Computed tomography (CT) and magnetic resonance (MR) imaging have complementary roles in the evaluation of chest wall disorders, which include mesenchymal tumors, primary and secondary malignancies, and inflammatory and infectious diseases. Important anatomic regions of the chest wall to evaluate on axial images include the supraclavicular fossa, axilla, and parasternal-internal mammary zone. For diagnosis of a suspected lipoma, CT is faster and less expensive; however, MR imaging may better delineate the extent of more invasive tumors if surgery is planned. MR imaging best depicts intramuscular neurofibromas and soft-tissue, intraspinal, and marrow involvement of neurogenic tumors, although CT more readily shows small calcifications and bone destruction. For diagnosis of lymphangioma, particularly when intravenous contrast material cannot be given for CT, MR imaging is preferred. CT more accurately demonstrates cortical bone destruction from masses arising in the ribs, but MR imaging is better for depicting infiltration of bone marrow and the extent of soft-tissue involvement. MR imaging displays Pancoast tumors and chest wall invasion from lung cancer better than CT because of its multiplanar capability and depiction of subtle differences in soft-tissue contrast. Both CT and MR imaging are helpful in evaluating infections, with CT being used to reveal bone destruction and to guide aspiration and drainage and MR imaging demonstrating soft-tissue involvement. The choice of technique, CT versus MR imaging, often depends on the specific clinical question to be addressed.

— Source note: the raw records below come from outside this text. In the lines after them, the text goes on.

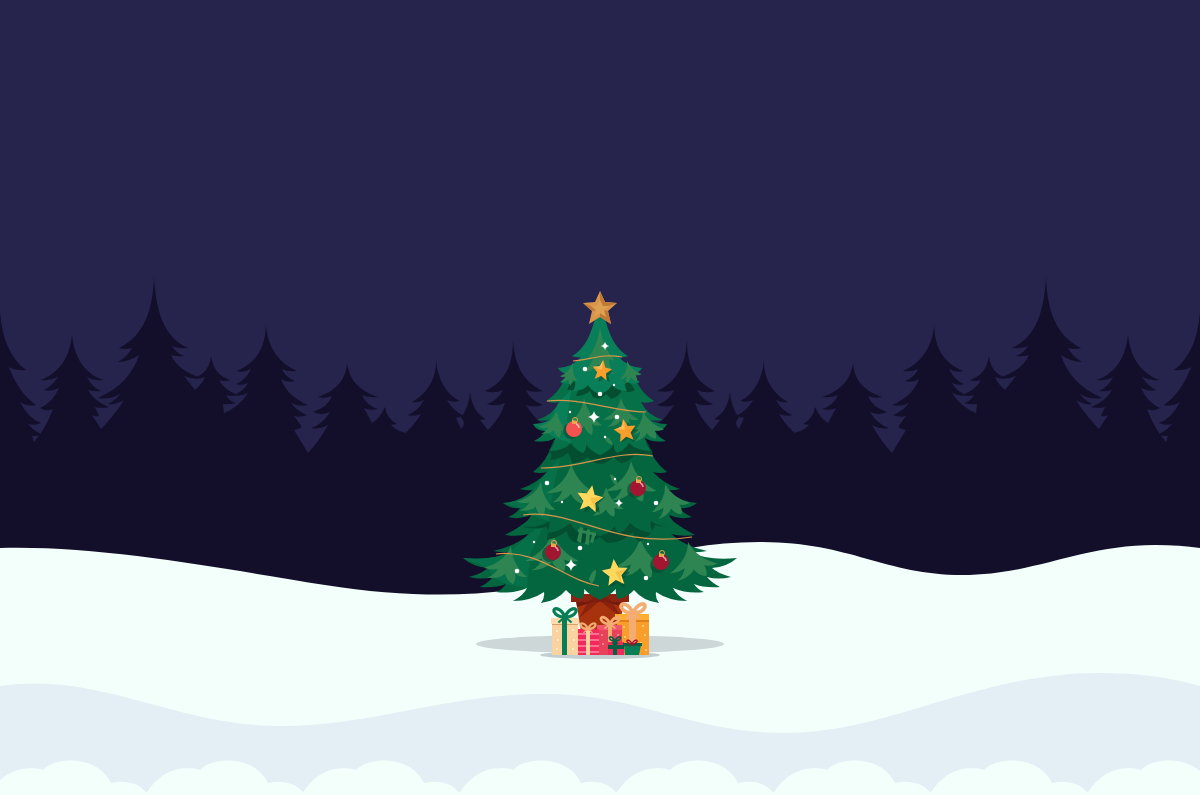
<!DOCTYPE html>
<html lang="en">
<head>
<meta charset="utf-8">
<title>Christmas tree on a winter night</title>
<style>
:root{--sky:#26234d;--forest:#130f2b;--snow:#f3fffb;--drift:#e4eef5;--shade:#cdd7d8;
--pine:#087f58;--pine-mid:#067149;--pine-deep:#04663f;--pine-shadow:#034e31;--pine-light:#2f8552;
--garland:#d9954a;--gold:#ffd95e;--amber:#f99d2b;--ruby:#a31631;--coral:#f4524f;
--cream:#fbd3a0;--peach:#f4ac72;--pink:#f2295b;--rose:#e8425a;--ribbon:#067f57}
html,body{margin:0;height:100%;overflow:hidden;background:var(--sky)}
svg{display:block;width:1200px;height:795px}
.forest{fill:var(--forest)}
.snow{fill:var(--snow)}
.drift{fill:var(--drift)}
.shade{fill:var(--shade)}
.garland path{fill:none;stroke:var(--garland);stroke-width:1.2}
.shadow{fill:var(--pine-shadow)}
.light{fill:var(--pine-light)}
.lights{fill:#fff}
</style>
</head>
<body>
<svg viewBox="0 0 1200 795" role="img" aria-label="Decorated Christmas tree with gifts on a snowy hill in front of a dark forest">
<defs>
<path id="forest-half" d="M0 312C2 338 10 358 26 370Q16 371 9 367Q18 392 36 405Q27 407 20 402Q28 418 41 423Q35 426 28 424Q35 432 42 434Q37 437 32 436L34 442
Q46 428 53 409Q47 412 40 408Q53 402 59 388Q51 392 44 390Q52 386 58 377Q50 381 41 380C60 372 70 357 72 334C74 357 84 373 103 380Q94 381 87 377Q92 387 101 391Q94 392 88 390Q94 401 109 407Q102 409 95 407L99 416Q95 417 92 415L101 429
Q114 416 124 400Q116 405 108 404Q116 400 120 394Q109 400 98 398C120 388 133 374 139 355Q129 362 118 362Q127 357 132 348Q125 350 119 348C144 336 153 310 154 277C156 310 163 337 188 348Q179 349 172 346Q176 353 184 356Q177 357 171 355Q178 371 202 378Q193 380 184 376L195 390
Q203 383 205 377Q199 380 193 378C205 375 210 366 211 356C213 368 218 376 230 380Q224 382 219 380Q224 390 238 395Q231 397 226 395Q229 401 236 403Q229 405 223 404L224 413
Q239 407 248 393Q240 397 234 395Q244 391 248 383Q242 386 236 384Q246 380 251 369Q244 373 237 371C258 362 265 346 266 326C268 346 277 362 297 371Q288 372 282 369Q285 377 295 381Q287 383 281 379Q287 396 308 405Q299 407 291 403Q297 411 307 415Q300 418 294 416L302 427Q298 430 294 430L308 453
Q320 440 328 425Q319 430 311 428Q323 424 330 412Q321 416 313 412Q328 407 332 396Q325 399 318 397C339 390 346 377 347 363C349 378 357 390 378 397Q368 398 362 395Q366 405 378 409Q369 411 364 408L372 423Q380 418 385 407Q387 419 397 424L391 425Q395 430 406 433L401 437
Q414 426 421 414Q414 417 408 415Q419 410 424 400Q418 403 412 402C430 392 436 376 436 361C438 377 444 393 460 401Q453 403 447 400Q452 410 464 416L456 418L461 429Q467 422 461 418Q469 407 470 392C472 407 477 414 486 419L480 420L488 430
Q501 417 505 403Q496 407 487 404Q498 400 503 390Q494 394 485 391C505 382 513 365 513 341C515 365 523 382 543 391Q533 393 526 390Q530 400 543 405Q533 408 526 405Q538 425 555 430H601V610H0Z"/>
<path id="cloud-bank" d="M0 792Q16 768 41 768Q48 768 53 770C65 756 108 755 121 783Q144 778 157 793V800H0Z"/>
<polygon id="star" points="0,-13 4,-4 13,-3 6,4 8,13 0,8 -8,13 -6,4 -13,-3 -4,-4"/>
<path id="twinkle" d="M0-6Q1-1 6 0Q1 1 0 6Q-1 1-6 0Q-1-1 0-6Z"/>
<g id="bauble"><circle r="8"/><circle cx="1" cy="-9" r="2.5" fill="none" stroke="#e9a54b"/><path d="M-2-9l5 1v3h-5z" fill="#e9a54b"/><path d="M2-5Q5-4 5-1" fill="none" stroke="#fff" stroke-opacity=".55" stroke-width="1.6"/></g>
<g id="bow" fill="none" stroke-width="3"><path d="M0 0C-4-9-11-9-10-5Q-8 0 0 0C4-9 11-9 10-5Q8 0 0 0"/><path d="M0 0L-6 5M0 0L6 5" stroke-width="2"/></g>
<path id="tier-4" d="M601 500H548Q534 520 505 535Q518 537 529 534Q516 546 493 551Q504 553 510 552Q492 561 463 558Q473 567 488 568Q483 573 469 577Q482 580 493 577Q488 583 480 587Q496 588 506 584Q503 589 496 592Q513 594 527 588Q524 595 513 601Q531 601 544 592Q545 598 541 603Q557 601 566 590Q572 597 582 599Q585 594 584 589Q592 597 601 600Z"/>
<path id="tier-3" d="M601 440H554Q547 462 533 472Q540 474 547 472Q536 484 520 489Q527 491 533 490Q521 502 503 503Q510 509 520 508Q516 514 508 517Q520 520 531 515Q528 522 521 526Q538 529 549 521Q551 528 546 533Q561 532 570 523Q575 531 581 533Q585 530 585 526Q592 535 601 536Z"/>
<path id="tier-2" d="M601 370H568Q562 391 546 401Q553 404 559 402Q553 415 537 420Q545 421 550 420Q543 424 533 424Q536 431 545 431Q542 437 534 441Q547 443 555 438Q555 444 549 451Q563 451 571 443Q575 450 583 453Q587 449 586 444Q592 453 601 455Z"/>
<path id="tier-1" d="M601 315Q597 315 594 322Q587 348 572 356Q577 358 581 357Q573 367 558 368Q561 373 567 374Q564 380 560 382Q568 386 575 381Q576 386 573 391Q583 391 588 385Q593 393 601 394Z"/>
<path id="bough" d="M0 0Q-3 17-22 27Q-14 28-8 25Q-10 32-17 36Q-5 35 0 28Q3 35 10 37Q12 32 10 26Q16 29 22 27Q5 18 0 0Z"/>
</defs>

<rect width="1200" height="795" fill="var(--sky)"/>
<g class="forest">
<use href="#forest-half"/><use href="#forest-half" transform="matrix(-1 0 0 1 1200 0)"/>
</g>

<g id="snowfield">
<path class="snow" d="M0 548C105 545 235 571 325 585C400 597 465 597 520 589C600 577 660 542 760 542C850 542 885 575 962 575C1035 575 1080 545 1155 545Q1180 545 1200 548V795H0Z"/>
<path class="drift" d="M0 686C100 671 175 726 280 726C375 726 445 694 545 694C640 694 690 733 785 733C890 733 975 673 1100 673Q1155 673 1200 686V795H0Z"/>
<g class="snow">
<use href="#cloud-bank" x="-10"/><use href="#cloud-bank" x="147"/><use href="#cloud-bank" x="303"/><use href="#cloud-bank" x="460"/><use href="#cloud-bank" x="617"/><use href="#cloud-bank" x="774"/><use href="#cloud-bank" x="931"/><use href="#cloud-bank" x="1088"/>
</g>
</g>

<ellipse class="shade" cx="600" cy="644" rx="124" ry="9"/>
<ellipse cx="600" cy="655" rx="60" ry="4" fill="#c3ced0"/>

<g id="pot">
<path d="M576 600H624L619 632H581Z" fill="#a7320e"/>
<path d="M576 601H624L623 607L600 600L577 607Z" fill="#75190d"/>
<path d="M571 594H629V602H571Z" fill="#8b2410"/>
<path d="M588 602L600 590L612 602L622 618L600 601L579 618Z" fill="#75190d" opacity=".6"/>
<path d="M592 585H608V594H592Z" fill="#5b160c"/>
</g>

<g id="tree">
<g fill="var(--pine-deep)"><use href="#tier-4"/><use href="#tier-4" transform="matrix(-1 0 0 1 1200 0)"/></g>
<g fill="var(--pine-mid)"><path d="M463 558Q492 561 510 552L529 534L545 522L530 555L527 588L506 584L493 577L488 568Z"/></g>
<g class="light">
<use href="#bough" transform="translate(511 546) rotate(12)"/><use href="#bough" transform="translate(552 531) scale(1.2 1.1)"/><use href="#bough" transform="translate(640 537) scale(1.1)"/><use href="#bough" transform="translate(688 542) rotate(-12) scale(1.1 1)"/>
</g>
<path class="shadow" d="M540 515H660L677 525Q662 528 655 525Q651 537 639 542Q634 537 633 532Q621 544 607 543L600 537Q588 545 574 542Q567 538 567 531Q558 538 546 540Q550 532 546 527Q535 530 523 527Z"/>
<g fill="var(--pine-deep)"><use href="#tier-3"/><use href="#tier-3" transform="matrix(-1 0 0 1 1200 0)"/></g>
<path d="M503 503Q521 502 533 490L547 472L560 458L553 490L549 521L531 515L520 508Z" fill="var(--pine-mid)"/>
<g class="light">
<use href="#bough" transform="translate(541 482) rotate(12) scale(.9)"/><use href="#bough" transform="translate(571 463) scale(1.1)"/><use href="#bough" transform="translate(631 461) scale(1.15 1.1)"/><use href="#bough" transform="translate(665 484) rotate(-14) scale(.9)"/><use href="#bough" transform="translate(606 487) scale(.8)"/>
</g>
<path class="shadow" d="M553 442H647L653 453Q642 457 635 453Q631 462 621 463Q615 460 614 456Q607 464 600 464Q592 463 588 457Q581 463 572 463Q571 458 568 453Q560 459 550 460Q553 454 549 451Z"/>
<g fill="var(--pine-mid)"><use href="#tier-2"/><use href="#tier-2" transform="matrix(-1 0 0 1 1200 0)"/></g>
<path d="M533 424Q543 424 550 420L559 402L571 390L567 420L571 443L555 438L545 431Z" fill="var(--pine)"/>
<g class="light">
<use href="#bough" transform="translate(557 411) rotate(10) scale(.7)"/><use href="#bough" transform="translate(584 398) scale(.8 1)"/><use href="#bough" transform="translate(621 398) scale(.8)"/><use href="#bough" transform="translate(643 411) rotate(-10) scale(.8)"/>
</g>
<path class="shadow" d="M571 381H629L635 390Q629 394 622 390Q619 397 611 399L606 394Q600 401 593 397L590 391Q584 396 576 396L578 390H567Z"/>
<g fill="var(--pine)"><use href="#tier-1"/><use href="#tier-1" transform="matrix(-1 0 0 1 1200 0)"/></g>
<path class="light" d="M600 327Q598 346 587 359L594 357Q590 367 583 372Q594 372 598 364Q605 374 614 374Q609 368 609 359L615 361Q602 346 600 327Z"/>
<g class="light"><use href="#bough" transform="translate(573 363) rotate(16) scale(.4 .6)"/><use href="#bough" transform="translate(627 361) rotate(-14) scale(.5 .6)"/></g>
</g>

<g class="garland">
<path d="M573 361C590 360 603 353 622 357"/>
<path d="M547 401C582 397 612 412 646 412"/>
<path d="M541 468C583 468 617 449 653 456"/>
<path d="M523 515C575 508 612 549 692 537"/>
<path d="M496 554C540 549 564 580 599 586"/>
</g>

<g id="ornaments">
<g class="shadow" opacity=".65">
<use href="#star" transform="translate(604 373) scale(.7)"/><use href="#star" transform="translate(628 432) scale(.8)"/><use href="#star" transform="translate(592 500)"/><use href="#star" transform="translate(617 575)"/>
<circle cx="571" cy="431" r="8"/><circle cx="635" cy="490" r="8"/><circle cx="550" cy="554" r="8"/><circle cx="658" cy="565" r="8"/>
</g>
<g fill="var(--amber)"><use href="#star" transform="translate(602 370) rotate(8) scale(.75)"/><use href="#star" transform="translate(625 430) rotate(-10) scale(.85)"/></g>
<g fill="#ffba55"><path d="M602 370l-8-3 6-1 3-6zM625 430l-9-1 6-3 2-6z"/></g>
<g fill="var(--gold)"><use href="#star" transform="translate(590 498) rotate(10)"/><use href="#star" transform="translate(615 572) rotate(-6)"/></g>
<g fill="#f4c246"><path d="M590 498l12-1-7 6 1 8zM615 572l11-3-6 6 2 9z"/></g>
<use href="#bauble" x="574" y="429" fill="var(--coral)"/>
<g fill="var(--ruby)"><use href="#bauble" x="638" y="488"/><use href="#bauble" x="553" y="552"/><use href="#bauble" x="661" y="562"/></g>
<g id="sprigs" fill="var(--pine-light)"><path d="M580 527l3 1-2 15-4-2zM587 529l3 1-1 15-4-1zM593 532l3 1-3 10-3-1zM578 529l18 4v3l-18-4zM610 474q8 3 7 12q-6-4-7-12zM589 579q3-9 7-9q0 10-5 14zM604 436q6 0 9 9q-7-1-9-9z"/></g>
<g class="lights">
<use href="#twinkle" transform="translate(605 346) scale(.7)"/><use href="#twinkle" x="594" y="417"/><use href="#twinkle" transform="translate(619 503) scale(.7)"/><use href="#twinkle" x="571" y="565"/>
<circle cx="585" cy="369" r="2.3"/><circle cx="600" cy="394" r="2.3"/><circle cx="617" cy="417" r="2.3"/><circle cx="547" cy="483" r="2.3"/><circle cx="656" cy="503" r="2.3"/><circle cx="580" cy="548" r="2.3"/><circle cx="517" cy="571" r="2.3"/><circle cx="646" cy="578" r="2.3"/>
<circle cx="614" cy="385" r="1.2"/><circle cx="570" cy="412" r="1.2"/><circle cx="605" cy="437" r="1.2"/><circle cx="562" cy="502" r="1.2"/><circle cx="615" cy="479" r="1.2"/><circle cx="534" cy="542" r="1.2"/><circle cx="648" cy="544" r="1.2"/>
</g>
<g id="tree-topper">
<path d="M600 291L605 302L617 303L608 311L611 324L600 317L589 324L592 311L583 303L595 302Z" fill="#d9954a"/>
<path d="M600 291L605 302L617 303L600 309ZM600 309L608 311L611 324L600 317ZM600 309L592 311L583 303Z" fill="#c07a36"/>
<path d="M600 300L603 306L609 306L604 310L606 317L600 313L594 317L596 310L591 306L597 306Z" fill="#e0a052"/>
</g>
</g>

<g id="gifts">
<g id="orange-gift">
<rect x="617" y="619" width="32" height="36" fill="var(--amber)"/><rect x="615" y="614" width="34" height="6" fill="#ffae2e"/><path d="M617 620h32v2h-32z" fill="#e07f1c"/>
<g fill="#ffdc8a"><circle cx="624" cy="627" r="1"/><circle cx="643" cy="626" r="1"/><circle cx="645" cy="635" r="1"/><circle cx="641" cy="643" r="1"/><circle cx="646" cy="650" r="1"/><circle cx="625" cy="637" r="1"/></g>
<rect x="629" y="614" width="7" height="41" fill="var(--peach)"/><use href="#bow" transform="translate(633 613) scale(1.2)" stroke="var(--peach)"/>
</g>
<g id="cream-gift">
<rect x="552" y="623" width="26" height="32" fill="var(--cream)"/><rect x="551" y="618" width="28" height="6" fill="#ffdcae"/><path d="M552 624h26v1h-26z" fill="#dba16c"/>
<g fill="#fff1dc"><circle cx="557" cy="631" r="1"/><circle cx="573" cy="630" r="1"/><circle cx="558" cy="640" r="1"/><circle cx="574" cy="640" r="1"/><circle cx="557" cy="649" r="1"/><circle cx="573" cy="649" r="1"/></g>
<rect x="562" y="618" width="5" height="37" fill="var(--ribbon)"/><use href="#bow" transform="translate(565 617) scale(1.1)" stroke="var(--ribbon)"/>
</g>
<g id="rose-gift">
<rect x="599" y="630" width="23" height="25" fill="var(--rose)"/><rect x="597" y="625" width="25" height="5" fill="#f0566c"/>
<g fill="#ff9aa6"><circle cx="602" cy="635" r="1"/><circle cx="618" cy="635" r="1"/><circle cx="603" cy="644" r="1"/></g>
<rect x="608" y="625" width="4" height="30" fill="var(--peach)"/><use href="#bow" transform="translate(610 624) scale(.9)" stroke="var(--peach)"/>
</g>
<g id="striped-gift">
<rect x="578" y="629" width="21" height="26" fill="var(--pink)"/><path d="M578 634h21M578 640h21M578 646h21M578 652h21" stroke="#ff8ba4" stroke-width="1.5"/>
<rect x="586" y="629" width="4" height="26" fill="var(--cream)"/><use href="#bow" transform="translate(588 629) scale(.75)" stroke="var(--peach)"/>
</g>
<g id="small-gifts">
<rect x="608" y="642" width="16" height="13" fill="var(--pink)"/><path d="M613 639h4v16h-4zM608 645h16v4h-16z" fill="#086044"/><use href="#bow" transform="translate(615 641) scale(.55)" stroke="#086044"/>
<path d="M624 645H641L639 655H625Z" fill="var(--ribbon)"/><path d="M623 643H642V646H623Z" fill="#056344"/><use href="#bow" transform="translate(632 644) scale(.5)" stroke="var(--ruby)"/>
</g>
</g>
</svg>
</body>
</html>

|Original language||English (US)|
|Number of pages||25|
|Journal||Radiographics : a review publication of the Radiological Society of North America, Inc|
|State||Published - May 1994|
ASJC Scopus subject areas
- Radiology Nuclear Medicine and imaging